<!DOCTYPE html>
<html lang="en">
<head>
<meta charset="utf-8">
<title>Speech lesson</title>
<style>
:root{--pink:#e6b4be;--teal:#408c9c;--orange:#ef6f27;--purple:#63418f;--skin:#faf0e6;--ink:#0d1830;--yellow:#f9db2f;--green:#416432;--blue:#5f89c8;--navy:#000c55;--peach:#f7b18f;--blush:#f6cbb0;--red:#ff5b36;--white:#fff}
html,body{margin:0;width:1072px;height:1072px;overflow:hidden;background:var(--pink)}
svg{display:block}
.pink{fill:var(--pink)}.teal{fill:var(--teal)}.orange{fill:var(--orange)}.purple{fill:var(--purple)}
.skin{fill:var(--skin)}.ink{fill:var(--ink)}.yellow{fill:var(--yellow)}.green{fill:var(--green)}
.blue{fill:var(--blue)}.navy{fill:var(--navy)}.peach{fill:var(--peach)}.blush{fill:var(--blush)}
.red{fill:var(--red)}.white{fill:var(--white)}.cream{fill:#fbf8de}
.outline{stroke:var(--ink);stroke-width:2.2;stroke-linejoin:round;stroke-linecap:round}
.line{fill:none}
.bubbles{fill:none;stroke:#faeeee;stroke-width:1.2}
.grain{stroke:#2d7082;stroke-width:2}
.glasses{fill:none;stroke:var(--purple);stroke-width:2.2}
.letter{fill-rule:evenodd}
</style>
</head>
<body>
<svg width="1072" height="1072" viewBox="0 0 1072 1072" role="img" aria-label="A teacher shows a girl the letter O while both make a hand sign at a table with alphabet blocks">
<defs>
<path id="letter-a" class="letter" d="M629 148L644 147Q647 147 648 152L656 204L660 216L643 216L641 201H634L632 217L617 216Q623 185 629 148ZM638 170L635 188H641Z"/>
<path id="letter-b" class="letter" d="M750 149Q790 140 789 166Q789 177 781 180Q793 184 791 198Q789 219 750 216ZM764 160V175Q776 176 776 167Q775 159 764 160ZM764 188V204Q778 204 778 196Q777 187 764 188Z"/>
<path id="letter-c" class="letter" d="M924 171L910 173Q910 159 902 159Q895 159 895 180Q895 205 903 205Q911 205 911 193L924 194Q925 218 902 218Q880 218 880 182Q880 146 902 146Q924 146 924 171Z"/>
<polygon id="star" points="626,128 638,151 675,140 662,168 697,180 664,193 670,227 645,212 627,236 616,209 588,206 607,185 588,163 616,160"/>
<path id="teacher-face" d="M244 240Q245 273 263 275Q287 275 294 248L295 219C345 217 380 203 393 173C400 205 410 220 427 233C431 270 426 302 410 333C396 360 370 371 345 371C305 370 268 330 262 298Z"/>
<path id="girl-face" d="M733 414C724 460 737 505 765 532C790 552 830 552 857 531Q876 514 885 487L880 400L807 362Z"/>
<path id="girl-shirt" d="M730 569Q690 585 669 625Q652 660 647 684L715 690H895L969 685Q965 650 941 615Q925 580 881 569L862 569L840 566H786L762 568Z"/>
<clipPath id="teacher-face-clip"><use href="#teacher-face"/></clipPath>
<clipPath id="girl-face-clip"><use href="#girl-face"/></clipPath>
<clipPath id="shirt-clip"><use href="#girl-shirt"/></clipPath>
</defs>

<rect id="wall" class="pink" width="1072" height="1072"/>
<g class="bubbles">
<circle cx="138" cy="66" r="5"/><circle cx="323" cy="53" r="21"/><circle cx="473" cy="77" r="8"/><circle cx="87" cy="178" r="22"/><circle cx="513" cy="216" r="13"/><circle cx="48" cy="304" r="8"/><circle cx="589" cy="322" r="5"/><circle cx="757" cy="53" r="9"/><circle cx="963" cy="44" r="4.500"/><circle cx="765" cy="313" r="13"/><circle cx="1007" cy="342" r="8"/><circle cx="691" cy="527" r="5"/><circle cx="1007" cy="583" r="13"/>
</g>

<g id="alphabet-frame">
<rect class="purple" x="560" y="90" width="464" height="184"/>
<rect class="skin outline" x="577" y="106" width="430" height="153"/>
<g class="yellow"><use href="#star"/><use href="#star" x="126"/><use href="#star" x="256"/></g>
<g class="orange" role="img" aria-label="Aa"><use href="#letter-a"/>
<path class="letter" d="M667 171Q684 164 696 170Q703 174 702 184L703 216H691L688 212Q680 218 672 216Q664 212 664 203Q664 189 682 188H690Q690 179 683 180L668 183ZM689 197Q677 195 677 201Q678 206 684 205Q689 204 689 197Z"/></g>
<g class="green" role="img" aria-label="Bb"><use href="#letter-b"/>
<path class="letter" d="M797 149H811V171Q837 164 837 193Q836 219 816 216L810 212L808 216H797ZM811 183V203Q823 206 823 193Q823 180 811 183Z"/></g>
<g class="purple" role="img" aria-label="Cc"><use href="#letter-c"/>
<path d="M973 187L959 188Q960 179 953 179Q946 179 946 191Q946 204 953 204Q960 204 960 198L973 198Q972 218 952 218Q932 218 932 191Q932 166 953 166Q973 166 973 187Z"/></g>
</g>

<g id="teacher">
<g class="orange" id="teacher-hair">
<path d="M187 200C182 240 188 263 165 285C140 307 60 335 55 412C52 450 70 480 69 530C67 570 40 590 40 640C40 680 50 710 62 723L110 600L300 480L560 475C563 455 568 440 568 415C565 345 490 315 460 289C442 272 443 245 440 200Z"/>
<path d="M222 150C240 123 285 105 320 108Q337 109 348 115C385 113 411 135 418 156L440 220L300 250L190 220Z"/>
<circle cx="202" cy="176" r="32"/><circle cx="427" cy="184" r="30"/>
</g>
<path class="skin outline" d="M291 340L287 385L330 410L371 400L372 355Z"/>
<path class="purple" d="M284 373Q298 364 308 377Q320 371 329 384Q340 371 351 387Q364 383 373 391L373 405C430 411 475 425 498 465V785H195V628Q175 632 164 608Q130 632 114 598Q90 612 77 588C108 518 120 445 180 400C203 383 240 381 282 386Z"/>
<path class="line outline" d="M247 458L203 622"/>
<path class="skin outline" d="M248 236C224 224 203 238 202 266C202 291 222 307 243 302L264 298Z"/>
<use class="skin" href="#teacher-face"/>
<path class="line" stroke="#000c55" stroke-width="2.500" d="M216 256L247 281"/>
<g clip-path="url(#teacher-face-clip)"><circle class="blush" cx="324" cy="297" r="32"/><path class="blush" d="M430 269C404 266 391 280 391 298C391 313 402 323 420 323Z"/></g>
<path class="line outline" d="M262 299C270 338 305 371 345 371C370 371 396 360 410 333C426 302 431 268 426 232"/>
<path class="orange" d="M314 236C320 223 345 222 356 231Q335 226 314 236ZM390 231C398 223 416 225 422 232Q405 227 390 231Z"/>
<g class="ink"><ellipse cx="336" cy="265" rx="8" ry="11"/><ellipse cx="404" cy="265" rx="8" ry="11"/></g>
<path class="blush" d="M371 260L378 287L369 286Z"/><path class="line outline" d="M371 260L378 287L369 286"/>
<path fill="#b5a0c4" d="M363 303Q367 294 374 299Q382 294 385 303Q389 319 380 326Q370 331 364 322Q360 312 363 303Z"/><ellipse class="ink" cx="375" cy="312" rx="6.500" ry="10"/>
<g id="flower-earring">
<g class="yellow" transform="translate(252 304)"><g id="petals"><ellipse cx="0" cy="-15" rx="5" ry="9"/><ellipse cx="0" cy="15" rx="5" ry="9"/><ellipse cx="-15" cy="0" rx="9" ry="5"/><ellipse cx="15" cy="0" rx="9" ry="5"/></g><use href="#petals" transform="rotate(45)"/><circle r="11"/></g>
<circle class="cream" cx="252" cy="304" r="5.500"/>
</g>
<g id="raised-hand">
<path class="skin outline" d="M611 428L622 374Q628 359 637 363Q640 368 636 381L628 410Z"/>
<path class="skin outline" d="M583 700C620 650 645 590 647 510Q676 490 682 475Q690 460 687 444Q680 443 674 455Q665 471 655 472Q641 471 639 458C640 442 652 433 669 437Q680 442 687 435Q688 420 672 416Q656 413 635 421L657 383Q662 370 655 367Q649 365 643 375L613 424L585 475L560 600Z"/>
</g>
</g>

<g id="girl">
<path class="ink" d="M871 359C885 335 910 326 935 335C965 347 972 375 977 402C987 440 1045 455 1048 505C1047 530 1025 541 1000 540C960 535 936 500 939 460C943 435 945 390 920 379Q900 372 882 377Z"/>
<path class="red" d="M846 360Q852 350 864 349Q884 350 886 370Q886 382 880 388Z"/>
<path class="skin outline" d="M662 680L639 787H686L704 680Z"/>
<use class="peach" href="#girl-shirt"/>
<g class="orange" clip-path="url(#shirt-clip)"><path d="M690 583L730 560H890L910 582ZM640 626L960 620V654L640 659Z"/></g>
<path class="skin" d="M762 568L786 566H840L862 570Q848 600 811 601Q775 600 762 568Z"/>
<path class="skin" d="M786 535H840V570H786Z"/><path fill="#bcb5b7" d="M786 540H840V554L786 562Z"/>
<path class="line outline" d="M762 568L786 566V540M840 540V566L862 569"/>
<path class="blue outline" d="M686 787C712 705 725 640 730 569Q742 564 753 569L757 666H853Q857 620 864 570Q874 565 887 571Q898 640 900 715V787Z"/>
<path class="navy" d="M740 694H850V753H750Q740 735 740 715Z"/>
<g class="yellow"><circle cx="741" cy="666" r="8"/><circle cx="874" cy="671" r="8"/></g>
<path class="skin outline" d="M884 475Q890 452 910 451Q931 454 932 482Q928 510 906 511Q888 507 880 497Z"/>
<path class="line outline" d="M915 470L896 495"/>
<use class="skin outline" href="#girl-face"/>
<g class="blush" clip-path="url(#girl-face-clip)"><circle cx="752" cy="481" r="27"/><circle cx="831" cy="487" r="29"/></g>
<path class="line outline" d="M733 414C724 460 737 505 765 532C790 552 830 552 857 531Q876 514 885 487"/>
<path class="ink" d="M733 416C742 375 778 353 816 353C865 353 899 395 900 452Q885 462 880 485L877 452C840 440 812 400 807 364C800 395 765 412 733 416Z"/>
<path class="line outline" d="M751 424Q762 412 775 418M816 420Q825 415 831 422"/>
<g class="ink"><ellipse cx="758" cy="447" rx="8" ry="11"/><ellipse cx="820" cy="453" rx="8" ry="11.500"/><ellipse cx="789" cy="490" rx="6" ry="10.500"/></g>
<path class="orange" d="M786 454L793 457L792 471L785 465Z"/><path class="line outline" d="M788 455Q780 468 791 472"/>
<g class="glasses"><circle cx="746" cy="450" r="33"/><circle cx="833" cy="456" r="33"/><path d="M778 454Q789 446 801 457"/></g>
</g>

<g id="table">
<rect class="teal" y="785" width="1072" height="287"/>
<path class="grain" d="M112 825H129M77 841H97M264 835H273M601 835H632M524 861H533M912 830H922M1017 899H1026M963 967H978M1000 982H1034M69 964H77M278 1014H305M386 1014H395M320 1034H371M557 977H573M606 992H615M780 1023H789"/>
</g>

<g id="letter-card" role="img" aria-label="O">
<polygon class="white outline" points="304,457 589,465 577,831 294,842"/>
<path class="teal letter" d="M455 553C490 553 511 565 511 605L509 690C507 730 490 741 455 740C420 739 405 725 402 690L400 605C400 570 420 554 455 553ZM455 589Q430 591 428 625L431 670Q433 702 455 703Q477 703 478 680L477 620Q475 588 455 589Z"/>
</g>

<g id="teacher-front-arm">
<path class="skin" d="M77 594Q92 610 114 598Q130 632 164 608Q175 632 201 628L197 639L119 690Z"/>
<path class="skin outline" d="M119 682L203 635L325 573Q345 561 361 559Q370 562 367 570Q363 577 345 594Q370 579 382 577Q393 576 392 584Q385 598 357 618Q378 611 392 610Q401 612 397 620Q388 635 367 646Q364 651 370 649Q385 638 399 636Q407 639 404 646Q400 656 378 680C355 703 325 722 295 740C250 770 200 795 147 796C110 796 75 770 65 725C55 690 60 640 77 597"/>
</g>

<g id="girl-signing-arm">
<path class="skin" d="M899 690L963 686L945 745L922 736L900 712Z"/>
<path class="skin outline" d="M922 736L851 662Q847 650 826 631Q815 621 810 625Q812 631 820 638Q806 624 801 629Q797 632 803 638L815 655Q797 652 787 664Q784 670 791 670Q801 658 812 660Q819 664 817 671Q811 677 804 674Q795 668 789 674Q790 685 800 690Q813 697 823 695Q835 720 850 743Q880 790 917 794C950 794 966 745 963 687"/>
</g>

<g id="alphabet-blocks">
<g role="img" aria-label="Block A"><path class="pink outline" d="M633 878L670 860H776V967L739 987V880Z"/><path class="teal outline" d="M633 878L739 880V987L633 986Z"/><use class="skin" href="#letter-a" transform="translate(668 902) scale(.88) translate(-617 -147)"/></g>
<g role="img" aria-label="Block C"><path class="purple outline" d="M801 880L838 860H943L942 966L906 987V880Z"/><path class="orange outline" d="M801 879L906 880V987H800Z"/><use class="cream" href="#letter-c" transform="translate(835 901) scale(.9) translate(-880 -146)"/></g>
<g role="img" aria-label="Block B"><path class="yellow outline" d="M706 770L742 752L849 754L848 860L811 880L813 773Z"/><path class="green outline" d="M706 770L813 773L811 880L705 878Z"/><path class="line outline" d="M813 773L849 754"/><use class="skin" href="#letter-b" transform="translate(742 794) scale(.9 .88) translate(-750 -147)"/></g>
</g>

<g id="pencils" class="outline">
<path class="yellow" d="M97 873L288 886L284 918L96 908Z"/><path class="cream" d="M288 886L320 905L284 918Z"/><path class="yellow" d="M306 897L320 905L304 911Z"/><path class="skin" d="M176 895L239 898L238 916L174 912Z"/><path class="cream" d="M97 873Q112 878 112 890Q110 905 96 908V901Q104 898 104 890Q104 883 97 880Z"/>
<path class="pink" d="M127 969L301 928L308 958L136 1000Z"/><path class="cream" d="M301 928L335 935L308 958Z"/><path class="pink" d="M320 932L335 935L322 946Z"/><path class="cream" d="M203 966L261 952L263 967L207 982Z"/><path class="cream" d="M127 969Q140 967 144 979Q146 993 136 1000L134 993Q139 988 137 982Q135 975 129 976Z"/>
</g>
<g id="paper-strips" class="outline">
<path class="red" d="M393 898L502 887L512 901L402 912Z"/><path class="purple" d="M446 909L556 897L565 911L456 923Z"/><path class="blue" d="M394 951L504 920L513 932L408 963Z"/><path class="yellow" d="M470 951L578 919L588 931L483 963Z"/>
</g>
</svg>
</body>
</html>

--

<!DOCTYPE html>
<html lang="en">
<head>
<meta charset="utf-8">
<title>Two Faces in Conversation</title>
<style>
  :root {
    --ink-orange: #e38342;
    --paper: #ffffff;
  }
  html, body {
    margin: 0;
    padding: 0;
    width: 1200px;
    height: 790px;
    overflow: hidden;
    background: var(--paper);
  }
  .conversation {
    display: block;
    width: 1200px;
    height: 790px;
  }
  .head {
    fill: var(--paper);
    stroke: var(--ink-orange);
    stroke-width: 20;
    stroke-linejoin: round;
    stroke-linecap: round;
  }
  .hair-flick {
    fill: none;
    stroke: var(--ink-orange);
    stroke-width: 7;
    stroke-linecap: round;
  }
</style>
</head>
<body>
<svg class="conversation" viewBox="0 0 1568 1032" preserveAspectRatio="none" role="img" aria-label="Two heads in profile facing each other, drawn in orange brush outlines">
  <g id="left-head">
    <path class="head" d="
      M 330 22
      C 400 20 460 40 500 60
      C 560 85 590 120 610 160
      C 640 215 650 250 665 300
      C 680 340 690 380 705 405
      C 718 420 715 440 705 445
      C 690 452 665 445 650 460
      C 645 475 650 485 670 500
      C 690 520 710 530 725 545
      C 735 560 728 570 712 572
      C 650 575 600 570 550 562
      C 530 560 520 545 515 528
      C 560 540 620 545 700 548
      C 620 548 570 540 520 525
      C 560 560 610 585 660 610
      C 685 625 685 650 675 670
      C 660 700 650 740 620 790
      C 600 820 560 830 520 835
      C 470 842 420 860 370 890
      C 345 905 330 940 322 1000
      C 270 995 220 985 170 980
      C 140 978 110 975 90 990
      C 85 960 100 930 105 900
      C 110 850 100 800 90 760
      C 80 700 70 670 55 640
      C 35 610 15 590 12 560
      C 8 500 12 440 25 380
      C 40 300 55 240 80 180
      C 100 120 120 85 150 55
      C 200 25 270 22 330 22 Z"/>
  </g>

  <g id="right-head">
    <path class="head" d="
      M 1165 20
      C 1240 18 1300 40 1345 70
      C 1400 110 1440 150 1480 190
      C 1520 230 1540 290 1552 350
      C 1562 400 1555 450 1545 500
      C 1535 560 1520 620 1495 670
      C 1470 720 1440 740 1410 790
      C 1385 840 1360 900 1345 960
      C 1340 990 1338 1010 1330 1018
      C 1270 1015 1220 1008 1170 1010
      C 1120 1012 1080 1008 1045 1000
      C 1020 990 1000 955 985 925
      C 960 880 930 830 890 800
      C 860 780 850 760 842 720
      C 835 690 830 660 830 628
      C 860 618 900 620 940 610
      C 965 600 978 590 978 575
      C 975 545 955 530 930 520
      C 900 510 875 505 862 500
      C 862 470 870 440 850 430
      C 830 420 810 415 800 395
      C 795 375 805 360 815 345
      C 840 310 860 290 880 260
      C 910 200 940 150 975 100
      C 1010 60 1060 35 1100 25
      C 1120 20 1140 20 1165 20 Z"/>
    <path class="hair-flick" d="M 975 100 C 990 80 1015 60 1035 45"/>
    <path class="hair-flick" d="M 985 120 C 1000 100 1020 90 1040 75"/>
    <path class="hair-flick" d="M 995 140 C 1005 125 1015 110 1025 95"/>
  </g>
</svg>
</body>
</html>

* _What you should do_: Compute how many lines in the material contain the word "hidden". Only the result should be written.

* _Solution for this exercise_: 2